It’s like something from a horror movie: a six-legged invader arrives in New York, stowed away in wooden shipping crates from Mainland China. Once ashore, the creatures fan out, looking for food. The beast has no natural predators here, and is immune to all known poisons. It is tough, it is tenacious, it is borderline indestructible…and it’s hungry. The target of its hunger are hardwood trees, and it attacks them without mercy, killing them from the inside out.
The invader is not a genetically enhanced mutant, or an escaped government super-agent gone rogue—it’s a bug. Specifically, the Asian Longhorned Beetle, or ALB. The areas already infested include New York City, Long Island, Massachusetts, and, yes, New Jersey. The known infestations have been destroyed for now, but that doesn’t mean that the Asian Longhorned Beetles won’t return like the evil creatures in a horror movie, for your HOA’s trees.
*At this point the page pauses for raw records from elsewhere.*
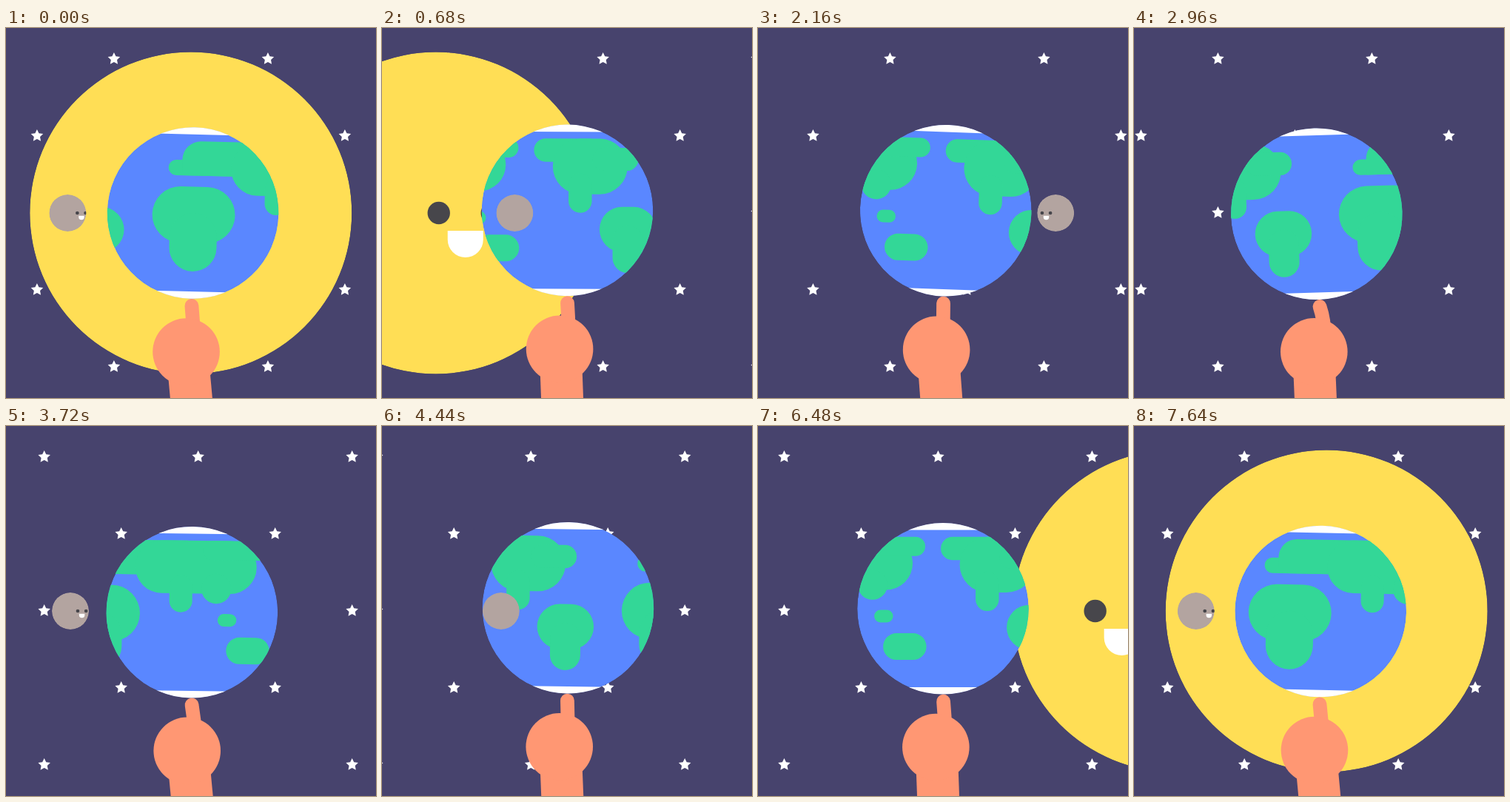
Recreate the animation shown at these times as an HTML page. Size 500 by 500 pixels, loop 7680 ms.

```html
<!DOCTYPE html>
<html lang="en">
<head>
<meta charset="utf-8">
<title>Spinning globe</title>
<style>
  html, body { margin: 0; width: 100%; height: 100%; overflow: hidden; background: #47436d; }
  svg { display: block; width: 100vw; height: 100vh; }
  .skin { fill: #ff9773; }
  .finger { fill: none; stroke: #ff9773; stroke-width: 18.8; stroke-linecap: round; }
</style>
</head>
<body>
<svg viewBox="0 0 500 500">
  <defs>
    <clipPath id="sunClip"><circle r="217.5"/></clipPath>
    <clipPath id="moonClip"><circle r="25"/></clipPath>
    <clipPath id="earthClip"><circle r="115.8"/></clipPath>

    <g id="face">
      <circle cx="-36" r="15.2" fill="#47464b"/>
      <circle cx="36" r="15.2" fill="#47464b"/>
      <path d="M-24 24h48v12a24 24 0 0 1-48 0z" fill="#fff"/>
    </g>

    <g id="land" fill="#33d797">
      <!-- Africa -->
      <rect x="-56" y="-35.5" width="112" height="76" rx="38"/>
      <rect x="-32" y="0" width="64" height="79" rx="32"/>
      <!-- South America -->
      <rect x="-170" y="-5" width="76.5" height="61" rx="30.5"/>
      <rect x="-152.2" y="20" width="41" height="64.3" rx="20.5"/>
      <!-- North America -->
      <rect x="-259" y="-97" width="90" height="31.4" rx="15.7"/>
      <rect x="-233.5" y="-97" width="101" height="75.2" rx="37.6"/>
      <rect x="-180" y="-84.8" width="62.3" height="31.2" rx="15.6"/>
      <rect x="-212" y="-50" width="31.5" height="53.3" rx="15.7"/>
      <!-- Eurasia -->
      <rect x="-35.5" y="-71.5" width="110" height="21" rx="10.5"/>
      <path d="M-17 -60V-72a25 25 0 0 1 25-25H120V-50.5H-17z"/>
      <rect x="49" y="-97" width="164" height="71.6" rx="35.8"/>
      <rect x="140" y="-97" width="90" height="26" rx="13"/>
      <rect x="95.5" y="-50" width="31" height="50.2" rx="15.5"/>
      <circle cx="158.8" cy="-32.2" r="20.2"/>
      <!-- Oceania -->
      <rect x="173" y="33.3" width="58.5" height="36" rx="18"/>
      <rect x="161" y="1.8" width="25.5" height="17" rx="8.5"/>
    </g>
  </defs>

  <rect width="500" height="500" fill="#47436d"/>
  <g id="stars" fill="#fff"></g>

  <g id="sun" clip-path="url(#sunClip)">
    <circle r="217.5" fill="#ffde55"/>
    <use id="sunFace" href="#face"/>
  </g>

  <g id="earth" clip-path="url(#earthClip)">
    <circle r="115.8" fill="#5a87ff"/>
    <g id="spin">
      <use href="#land"/>
      <use href="#land" x="-510"/>
    </g>
    <path d="M-120 -120h240v13.8h-240zM-120 106.2h240v13.8h-240z" fill="#fff"/>
  </g>

  <g id="moon" clip-path="url(#moonClip)">
    <circle r="25" fill="#b3a4a0"/>
    <use id="moonFace" href="#face"/>
  </g>

  <path id="arm" class="skin"/>
  <path id="finger" class="finger"/>
  <circle id="palm" class="skin" r="45.3"/>
</svg>

<script>
const LOOP = 7680, BOB = 1920, ORBIT = 3840, DAY = 480;
const LAND_WIDTH = 510, STAR_GAP = 208;
const $ = id => document.getElementById(id);
const [stars, sun, sunFace, earth, spin, moon, moonFace, arm, finger, palm] =
  ['stars', 'sun', 'sunFace', 'earth', 'spin', 'moon', 'moonFace', 'arm', 'finger', 'palm'].map($);

const place = (el, x, y, extra = '') =>
  el.setAttribute('transform', `translate(${x} ${y}) ${extra}`);

// Eased swing from -1 (at start) to 1 and back.
function swing(t, period, start) {
  const u = ((t - start + period) % period) / period * 2;
  const p = u < 1 ? u : 2 - u;
  return 2 * p * p * (3 - 2 * p) - 1;
}

function starPath(cx, cy) {
  const points = [];
  for (let i = 0; i < 10; i++) {
    const r = i % 2 ? 4.3 : 8.7, a = i * Math.PI / 5;
    points.push(`${cx + r * Math.sin(a)} ${cy - r * Math.cos(a)}`);
  }
  return `M${points.join('L')}z`;
}

function buildStars() {
  let d = '';
  for (let row = 0; row < 5; row++)
    for (let col = -1; col < 4; col++)
      d += starPath((row % 2 ? 42 : 146) + col * STAR_GAP, 41.7 + row * 104);
  stars.innerHTML = `<path d="${d}"/>`;
}

function drawSky(t) {
  place(stars, -(t / LOOP * 3 * STAR_GAP) % STAR_GAP, 0);
  let dx = -2000 * t / LOOP;
  if (dx < -500) dx += 2000;
  place(sun, 250 + dx, 250);
  place(sunFace, -0.226 * dx, 0);
}

function drawMoon(t) {
  const phase = t % ORBIT;
  place(moon, 250 + 166.67 * swing(phase, ORBIT, 0), 250);
  // The face always looks at the globe and crosses while behind it.
  let u = (phase - 2880) / 960;
  if (u < -2) u += 4;
  place(moonFace, 14.95 * u + 3.65 * u ** 3, 0, 'scale(.1556)');
  if (phase < ORBIT / 2) earth.after(moon);
  else earth.before(moon);
}

function drawEarth(t, bob, tilt) {
  place(earth, 250 + 3.75 * tilt, 250 + 4.7 * bob, `rotate(${2.05 * tilt})`);
  place(spin, (t % DAY) / DAY * LAND_WIDTH, 0);
}

function drawHand(bob, tilt) {
  const px = 243 + 3.9 * bob + 0.8 * tilt;
  const py = 437 + 4.35 * bob + 0.9 * tilt;
  place(palm, px, py);

  const top = 215.1 + 3.3 * bob + 1.9 * tilt;
  const low = 219 + 5.8 * bob + 4.2 * tilt;
  arm.setAttribute('d', `M${top} 440L${low} 500h57L${top + 57} 440z`);

  const tx = 250.9 + 0.5 * bob, ty = 375.3 + 4.6 * bob;
  const bx = 254.9 + 3.2 * bob - 1.2 * tilt, by = py - 22;
  const bend = 1.5 + bob - 2.2 * tilt;
  finger.setAttribute('d',
    `M${tx} ${ty}Q${(tx + bx) / 2 + bend} ${(ty + by) / 2} ${bx} ${by}`);
}

function draw() {
  const t = performance.now() % LOOP;
  const bob = swing(t, BOB, 480), tilt = swing(t, BOB, 1200);
  drawSky(t);
  drawMoon(t);
  drawEarth(t, bob, tilt);
  drawHand(bob, tilt);
  requestAnimationFrame(draw);
}

buildStars();
draw();
</script>
</body>
</html>
```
The Asian Longhorned Beetle—anoplophora glabripennis, if you’re an entomology buff—hails, as the name suggests, from eastern Asia. The Chinese call it the sky oxen beetle, and sometimes it’s referred to as the starry night beetle on account of its distinctive markings. It’s relatively large—over an inch long—with a black shell highlighted by irregular white blotches and knobby, segmented antennae that can be twice as long as its body. It’s relatively handsome, as insects go, but its food of choice is deciduous hardwood trees—especially poplars, willows, elms, birches, and especially maples—and that dietary habit has disastrous effects on the trees themselves.
“The beetle grows from egg to larvae to adult,” explains Bill Carolan, owner of The Exterminator, a pest control company based in Toms River. “The larvae are what eat all the wood and kill the trees.”
During the summer breeding season, says Carolan, the female beetles use their mandibles to carve out pits in a host tree’s bark, where they lay their eggs. A single beetle creates up to 50 such depressions in the tree—a swarm of beetles can riddle a tree with damaging, moon-like craters.